Sal­mon con­tin­ues:

I try hard to believe […] that many if not most of my opin­ions are wrong (although of course I have no idea which they are), and that many of the most inter­est­ing and use­ful things I write come out of my being wrong rather than being right. This is not, as Wilkin­son noted to Cowen, an easy intel­lec­tu­al stance to hold: he calls it “a weird viol­a­tion of the actu­al com­pu­ta­tion­al con­straints of the human mind”.

via The Browser

Advice from Economists

Jim Rogers—co-founder of the Quantum Fund (with George Sor­os), eco­nom­ic com­ment­at­or, guest pro­fess­or of fin­ance at Columbia Uni­ver­sity and author of A Gift to My Chil­dren—provided a short inter­view with the FT dis­cuss­ing his thoughts on mak­ing that first mil­lion, on trav­el­ling, and some gen­er­al advice to the next gen­er­a­tion.

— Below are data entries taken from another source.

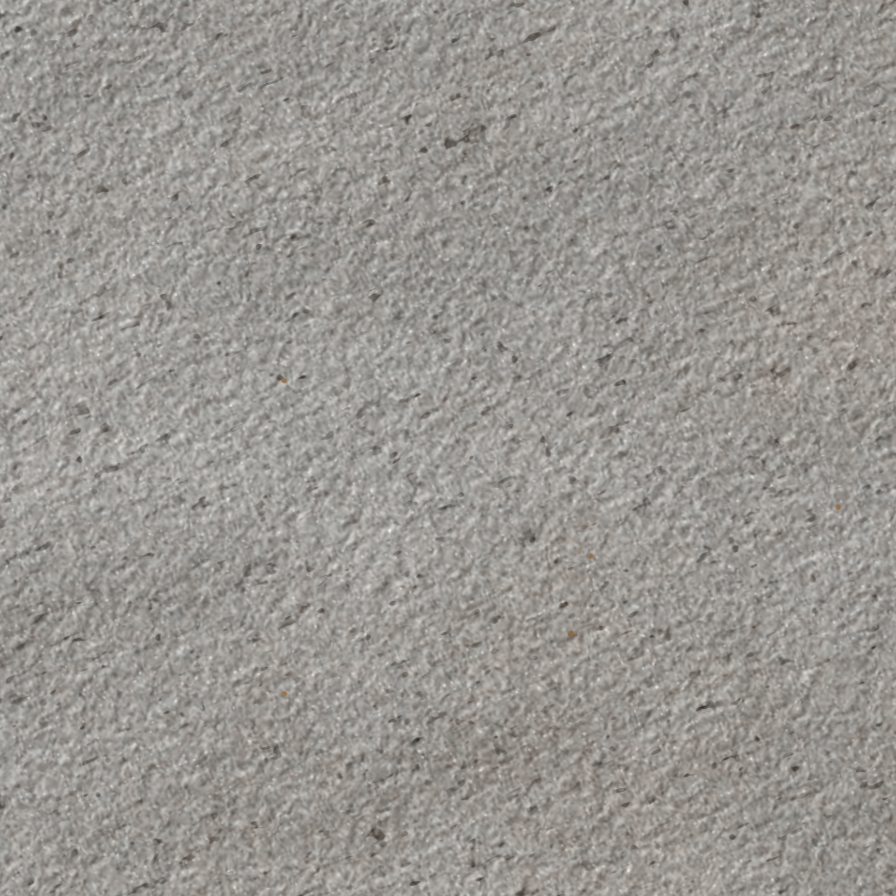
Reproduce this texture procedurally as a Shadertoy shader.

```glsl
// Rough grey sandstone: slanted grains shaded as a lit relief of value noise,
// broken by ragged dark crevices, pale glints and rare rust flecks,
// over broad cool and warm stains.

const vec3 COOL_TINT = vec3(0.005, 0.003, -0.010);
const vec3 WARM_TINT = vec3(0.025, -0.002, -0.026);
const vec3 RUST = vec3(0.58, 0.40, 0.20);
const float BASE_TONE = 0.594;
const float GRAIN_ANGLE = 0.42;

float hash(vec2 p, float seed) {
    vec3 q = fract(vec3(p.xyx + seed * 17.3) * vec3(0.1031, 0.1030, 0.0973));
    q += dot(q, q.yzx + 33.33);
    return fract((q.x + q.y) * q.z);
}

float valueNoise(vec2 p, float seed) {
    vec2 cell = floor(p);
    vec2 f = fract(p);
    f = f * f * (3.0 - 2.0 * f);
    float low = mix(hash(cell, seed), hash(cell + vec2(1, 0), seed), f.x);
    float high = mix(hash(cell + vec2(0, 1), seed), hash(cell + vec2(1, 1), seed), f.x);
    return mix(low, high, f.y);
}

// Layered noise, centred on zero
float fbm(vec2 p, float seed) {
    float sum = 0.0;
    float amplitude = 0.5;
    for (int i = 0; i < 4; i++) {
        sum += amplitude * (valueNoise(p, seed + float(i)) - 0.5);
        p = mat2(1.6, 1.2, -1.2, 1.6) * p;
        amplitude *= 0.5;
    }
    return sum;
}

vec2 rotate(vec2 p, float angle) {
    float c = cos(angle);
    float s = sin(angle);
    return vec2(c * p.x + s * p.y, c * p.y - s * p.x);
}

// Brightness of a bumpy surface lit from the upper left
float relief(vec2 p, float seed) {
    vec2 toLight = vec2(-0.14, 0.34);
    return valueNoise(p - toLight, seed) - valueNoise(p + toLight, seed);
}

// Ragged patches where two noise layers peak together
float crevices(vec2 p, float seed) {
    float peak = 0.7 * valueNoise(p, seed) + 0.3 * valueNoise(p * 2.1, seed + 1.0);
    return smoothstep(0.69, 0.86, peak);
}

// Scattered soft dots, one per cell at most
float dots(vec2 p, float chance, float radius, float seed) {
    vec2 cell = floor(p);
    vec2 jitter = vec2(hash(cell, seed + 1.0), hash(cell, seed + 2.0));
    vec2 d = fract(p) - mix(vec2(0.35), vec2(0.65), jitter);
    float shape = 1.0 - smoothstep(0.4 * radius, 1.1 * radius, length(d));
    return shape * step(hash(cell, seed), chance);
}

void mainImage(out vec4 fragColor, in vec2 fragCoord) {
    vec2 uv = fragCoord / min(iResolution.x, iResolution.y);

    // Slanted grain coordinates with a slight warp
    vec2 warp = vec2(valueNoise(uv * 60.0, 1.0), valueNoise(uv * 60.0, 2.0)) - 0.5;
    vec2 grain = rotate(uv + warp * 0.004, GRAIN_ANGLE);
    vec2 slanted = grain * vec2(0.75, 1.0);
    vec2 crossed = rotate(grain, 0.7);

    // Broad stains: warmer toward the lower right
    float stain = fbm(uv * vec2(3.0, 4.5), 11.0);
    float cloud = fbm(rotate(uv, 0.3) * vec2(4.0, 7.0) + 7.0, 21.0);
    float mottle = fbm(slanted * 26.0, 26.0);
    float warm = 0.48 + 0.35 * (uv.x - uv.y) + 1.1 * stain;
    warm += 0.8 * (valueNoise(slanted * 95.0, 31.0) - 0.5);

    // Grain relief from coarse bumps down to fine grit
    float tone = BASE_TONE + 0.11 * cloud + 0.05 * mottle + 0.02 * (uv.y - uv.x);
    tone += 0.11 * relief(slanted * 105.0, 41.0);
    tone += 0.13 * relief(slanted * 170.0, 42.0);
    tone += 0.12 * relief(crossed * 235.0, 43.0);
    tone += 0.13 * (valueNoise(crossed * 300.0, 44.0) - 0.5);

    // Crevices and glints
    float pits = crevices(slanted * vec2(0.8, 1.0) * 125.0, 51.0);
    float glints = dots(grain * 125.0 + 3.0, 0.12, 0.28, 61.0);
    float pitDepth = mix(0.04, 0.24, valueNoise(uv * 45.0, 71.0));
    tone += 0.10 * glints - pitDepth * pits;

    // Shadows lean warm, highlights lean neutral
    warm += 1.5 * (BASE_TONE - tone);
    vec3 color = tone + mix(COOL_TINT, WARM_TINT, clamp(warm, 0.0, 1.0));
    float rust = dots(grain * 85.0 + 9.0, 0.0003, 0.33, 81.0);
    color = mix(color, RUST, 0.8 * rust);

    fragColor = vec4(clamp(color, 0.0, 1.0), 1.0);
}
```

What is the secret of your suc­cess?

As I was not smarter than most people, I was will­ing to work harder than most. I was pre­pared to exam­ine con­ven­tion­al wis­dom.

  • Do not under­es­tim­ate the value of due dili­gence.
  • For [the next] gen­er­a­tion, Man­dar­in and Eng­lish will be the most import­ant lan­guages.
  • If you give chil­dren too much, you will ruin them. I want my chil­dren to be well-edu­cated and exper­i­ence the work­place. [On not passing much fin­an­cial wealth to his chil­dren.]
  • Invest only in things you know some­thing about. […] Stick to what [you] know and buy an invest­ment in that area. That is how you get rich. You don’t get rich invest­ing in things you know noth­ing about.

Fur­ther advice, this from Tyler Cowen:

I told [my step­daugh­ter] to take cal­cu­lus and stat­ist­ics; even if she hates them she’ll know what side of that divide she stands on.  I am encour­aging of learn­ing lan­guages, driv­ing mod­est Japan­ese cars, and order­ing the most unap­peal­ing-sound­ing dish on the menu of a good res­taur­ant.  On invest­ing it’s buy and hold all the way.  Use TimeOut guides when you travel and when you are eat­ing in third world coun­tries avoid walls.  I’m not a big fan of debt; debt is worth it only if you’re earn­ings-obsessed and I don’t recom­mend that for most people.  Don’t expect to be too happy, that is coun­ter­pro­duct­ive.  I’ve men­tioned that future job descrip­tions may be quite flu­id and unpre­dict­able from today’s vant­age point.  Being “good with people,” com­bined with smarts and a focus on exe­cu­tion, will nev­er wear out.

As with all art­icles that dole out advice, there’s some gold in the com­ments.

Jim Rogers inter­view via Tim Cold­well

Observations on Dining

Ben Cas­nocha com­piles a list of griev­ances and obser­va­tions on “res­taur­ants, tips, and bread bas­kets”. For example:

If I were a res­taur­ant man­ager I would spend 30 minutes with each of my waiters explain­ing the research around how to max­im­ize tips from pat­rons. For example, leav­ing a mint with the bill or draw­ing a smi­ley face on the bill have been shown to increase tip. Research also sug­gests that the tip amount is only mar­gin­ally con­nec­ted with the actu­al qual­ity of wait ser­vice. Bot­tom line is that many waiters miss out on easy psy­cho­lo­gic­al hacks that would increase their tips.

And this; one of the four rules-of-thumb from Tyler Cowen’s recently updated Eth­nic Din­ing Guide (via Kot­tke):

Avoid dishes that are “ingredi­ents-intens­ive.” Raw ingredi­ents in Amer­ica [and likely the UK, too] – veget­ables, but­ter, bread, meats, etc. – are below world stand­ards. Even most under­developed coun­tries have bet­ter raw ingredi­ents than we do, at least if you have a U.S. income to spend there, and often even if one does­n’t. Order­ing the plain steak in Lat­in Amer­ica may be a great idea, but it is usu­ally a mis­take in North­ern Vir­gin­ia. Opt for dishes with sauces and com­plex mixes of ingredi­ents. Go for dishes that are “com­pos­i­tion-intens­ive.”